The lines of the records that include "bigWheel" should all be copied.

---------- Data to use

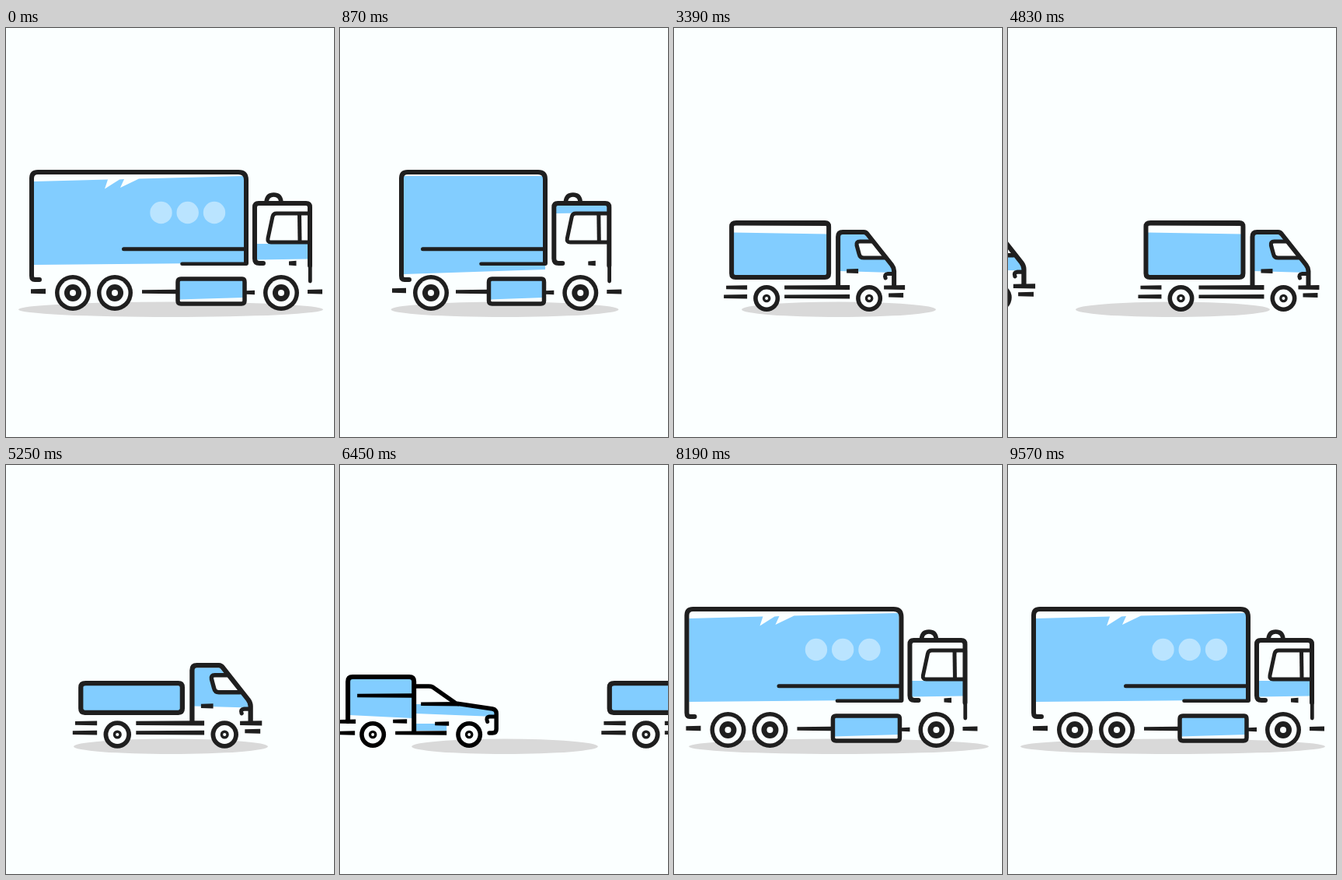
Animation, 422 px wide and 525 px high, one loop 9.63 s. Source, as an HTML page with a canvas:

```html
<!DOCTYPE html>
<html lang="en">
<head>
<meta charset="utf-8">
<title>Delivery vehicles</title>
<style>
  html, body { margin: 0; width: 100%; height: 100%; overflow: hidden; background: #fbffff; }
  canvas { display: block; width: 422px; height: 525px; }
</style>
</head>
<body>
<canvas id="stage"></canvas>
<script>
const W = 422, H = 525, LOOP = 9630, STEP = 30;
const PAPER = '#fbffff', BLUE = '#82cdff', PALE = '#bae4ff', SHADE = '#d9d9d9';
const canvas = document.getElementById('stage');
const ctx = canvas.getContext('2d');
const dpr = window.devicePixelRatio || 1;
canvas.width = W * dpr;
canvas.height = H * dpr;
ctx.lineJoin = 'round';

let ink = '#1f1f1f';

function fill(d, color = BLUE) {
  ctx.fillStyle = color;
  ctx.fill(new Path2D(d));
}

function line(d, width = 6, cap = 'round') {
  ctx.lineCap = cap;
  ctx.lineWidth = width;
  ctx.strokeStyle = ink;
  ctx.stroke(new Path2D(d));
}

// Slightly tapered horizontal stroke
function bar(x1, x2, y, h = 5.5, taper = 0.5) {
  fill(`M${x1} ${y - h / 2 + taper}L${x2} ${y - h / 2}V${y + h / 2}L${x1} ${y + h / 2 - taper}Z`, ink);
}

function disc(x, y, r, color) {
  ctx.fillStyle = color;
  ctx.beginPath();
  ctx.arc(x, y, r, 0, Math.PI * 2);
  ctx.fill();
}

function wheel(x, y, r, rim, hub, hole) {
  disc(x, y, r, ink);
  disc(x, y, r - rim, PAPER);
  disc(x, y, hub, ink);
  disc(x, y, hole, PAPER);
}

const bigWheel = x => wheel(x, 340, 23, 5.5, 11, 4);
const smallWheel = (x, y, r = 17) => wheel(x, y, r, 5.6, 5.3, 2);

function tank(l, r) {
  fill(`M${l} 319H${r}V354H${l}Z`, PAPER);
  fill(`M${l} 323H${r}V346L${l} 348.5Z`);
  line(`M${l + 4} 322H${r - 3}Q${r} 322 ${r} 326V350Q${r} 354 ${r - 4} 354H${l + 4}Q${l} 354 ${l} 350V326Q${l} 322 ${l + 4} 322Z`, 5.5);
}

function tallCab(top, bottom) {
  fill(`M322 ${top}H389V${bottom - 1}L322 ${bottom}Z`);
  line('M331 302H326Q320 302 320 296V230Q320 225 325 225H386Q391 225 391 230V305');
  line('M391.3 238V325', 4.8);
  line('M390 238H348Q344 238 343 242L337 270Q336 275 341 275H390', 5);
  line('M377.5 239L378 274', 5, 'butt');
  line('M335 223Q336 214 344.5 214Q353 214 354 223', 5.5);
  bar(364, 373.5, 302, 6.5, 0.8);
  bar(388, 407, 338.5, 6);
  bar(309, 320, 339.5, 5.5);
  bigWheel(354);
}

function longTruck() {
  fill('M36 197L131 194.5L127 206.5L146 194.5L152 194L147 205L171 193.5L306 190V301.5L36 304Z');
  for (const x of [199.5, 233.7, 268]) disc(x, 237, 14.2, PALE);
  line('M43 323H37Q33 323 33 318V193Q33 185 41 185H299Q309 185 309 195V302');
  line('M151.5 283.8H307', 5);
  line('M226.5 302.8H308', 4.6);
  bar(32, 51, 338, 6.5);
  bar(175, 220, 338.5);
  tank(221, 307);
  bigWheel(86);
  bigWheel(140);
  tallCab(277, 297.5);
}

function mediumTruck() {
  fill('M82 190H262L264 310L82 316Z');
  line('M89 323H83Q79 323 79 318V193Q79 185 87 185H255Q264 185 264 194V302');
  line('M106.5 283.8H263', 5);
  line('M181.5 302.8H263', 4.6);
  bar(67, 85, 337, 6.5);
  bar(149, 191, 338.5);
  tank(191.5, 262.5);
  bigWheel(117);
  ctx.translate(-44.7, 0);
  tallCab(227, 238);
}

function van() {
  fill('M89 256H262L305 300V307H89Z');
  fill('M145 329H262L254 342H147Z');
  fill('M241 264L264 261L293 289H247Z', PAPER);
  line('M101 329.5H91Q87 329.5 87 325V259Q87 253 93 253H261Q265 253 267 255L305 298Q308 302 308 306V327');
  line('M261 263H243Q239 263 240 267L244 285Q245 289 249 289H295', 5.5);
  line('M264.5 264L265.5 288', 4.5, 'butt');
  bar(89, 155, 265.7);
  line('M88 307.5H230.5', 5);
  bar(246, 259, 307, 6.5);
  line('M304 308.5H296Q291 309 293 313L296.5 318', 5);
  bar(158, 249, 342.7, 6.5);
  bar(84, 104, 342.7, 6.5);
  bar(298, 314, 342.5, 6.5);
  smallWheel(130, 344, 18);
  smallWheel(273, 344, 18);
}

function lightTruck(top, level) {
  fill(`M179 ${level}L300 ${level + 2}V318H179Z`);
  fill('M316 265H348L384 308V314L316 312Z');
  fill('M340 274H357L373 295H343Z', PAPER);
  line(`M183 ${top}H297Q302 ${top} 302 ${top + 5}V315Q302 320 297 320H182Q177 320 177 315V${top + 5}Q177 ${top} 183 ${top}Z`);
  line('M314 331V268Q314 262 320 262H347Q350 262 352 265L383 304Q386 308 386 312V331');
  line('M357 274H342Q337 274 338 279L341 290Q342 295 347 295H373', 5.2);
  line('M384 315.5H378Q373 316 375 321', 5);
  bar(325, 340, 312, 6);
  bar(170, 197, 333);
  bar(167, 197, 344.7);
  bar(245, 329, 333, 6);
  bar(245, 329, 344.7);
  bar(373, 400, 333, 6);
  bar(379, 398, 343, 5.8);
  smallWheel(222, 347);
  smallWheel(354, 347);
}

function boxTruck() {
  lightTruck(250, 262.5);
  bar(178, 301, 251.5, 5);
}

function lowTruck() {
  ctx.transform(1.045, 0, 0, 1.045, -85.4, -16.6);
  lightTruck(284, 285);
}

function pickup() {
  ink = '#000';
  fill('M127 274H208V325L127 321Z');
  fill('M212 307L264 307L314 315V323L212 319Z');
  fill('M212 332H252V341H212Z');
  line('M125 329V278Q125 272 131 272H204Q210 272 210 278V342');
  line('M212 284H229Q232 284 234 285L264 306L311 313Q316 314 316 319V339Q316 344 311 344H307', 5.5);
  line('M314 323H307Q302 324 304.5 329.5', 5);
  bar(137, 208, 296);
  bar(219, 268, 306.7);
  bar(106, 135, 329.3);
  bar(113, 134, 344);
  bar(183, 201, 329);
  bar(186, 252, 344);
  bar(237, 255, 332);
  smallWheel(157, 346);
  smallWheel(281, 346);
}

// start: departure time; travel: distance to the next vehicle; shadow: half width
const fleet = [
  { draw: longTruck,   home: 0,   start: 0,    travel: 464, shadow: 196 },
  { draw: mediumTruck, home: 0,   start: 1650, travel: 387, shadow: 146.5 },
  { draw: van,         home: 7.8, start: 3210, travel: 367, shadow: 125 },
  { draw: boxTruck,    home: -75, start: 4800, travel: 373, shadow: 125 },
  { draw: lowTruck,    home: 0,   start: 6360, travel: 362, shadow: 125 },
  { draw: pickup,      home: 0,   start: 7950, travel: 434, shadow: 117.5 }
];

// Quick surge followed by a long soft tail
function glide(s) {
  const surge = 0.883 * (1 + 28.2 * s) * Math.exp(-28.2 * s);
  const tail = 0.117 * Math.exp(-5.5 * s);
  return s <= 0 ? 0 : 1 - Math.max(0, surge + tail - 0.001);
}

function place(v, x) {
  if (x > W || x < -500) return;
  ctx.save();
  ctx.translate(v.home + x, 0);
  ink = '#1f1f1f';
  v.draw();
  ctx.restore();
}

function render(ms) {
  const t = Math.floor((ms % LOOP) / STEP) * STEP;
  const i = fleet.findLastIndex(v => v.start <= t);
  const now = fleet[i], next = fleet[(i + 1) % fleet.length];
  const p = glide((t - now.start) / 1000);

  ctx.setTransform(dpr, 0, 0, dpr, 0, 0);
  ctx.fillStyle = PAPER;
  ctx.fillRect(0, 0, W, H);
  ctx.fillStyle = SHADE;
  ctx.beginPath();
  ctx.ellipse(212, 361.3, now.shadow + (next.shadow - now.shadow) * p, 9.7, 0, 0, Math.PI * 2);
  ctx.fill();
  place(now, now.travel * p);
  place(next, now.travel * (p - 1));
}

let origin = null;
function tick(time) {
  if (origin === null) origin = time;
  render(time - origin);
  requestAnimationFrame(tick);
}
render(0);
requestAnimationFrame(tick);
</script>
</body>
</html>
```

--------------------

Expected output:
const bigWheel = x => wheel(x, 340, 23, 5.5, 11, 4);
  bigWheel(354);
  bigWheel(86);
  bigWheel(140);
  bigWheel(117);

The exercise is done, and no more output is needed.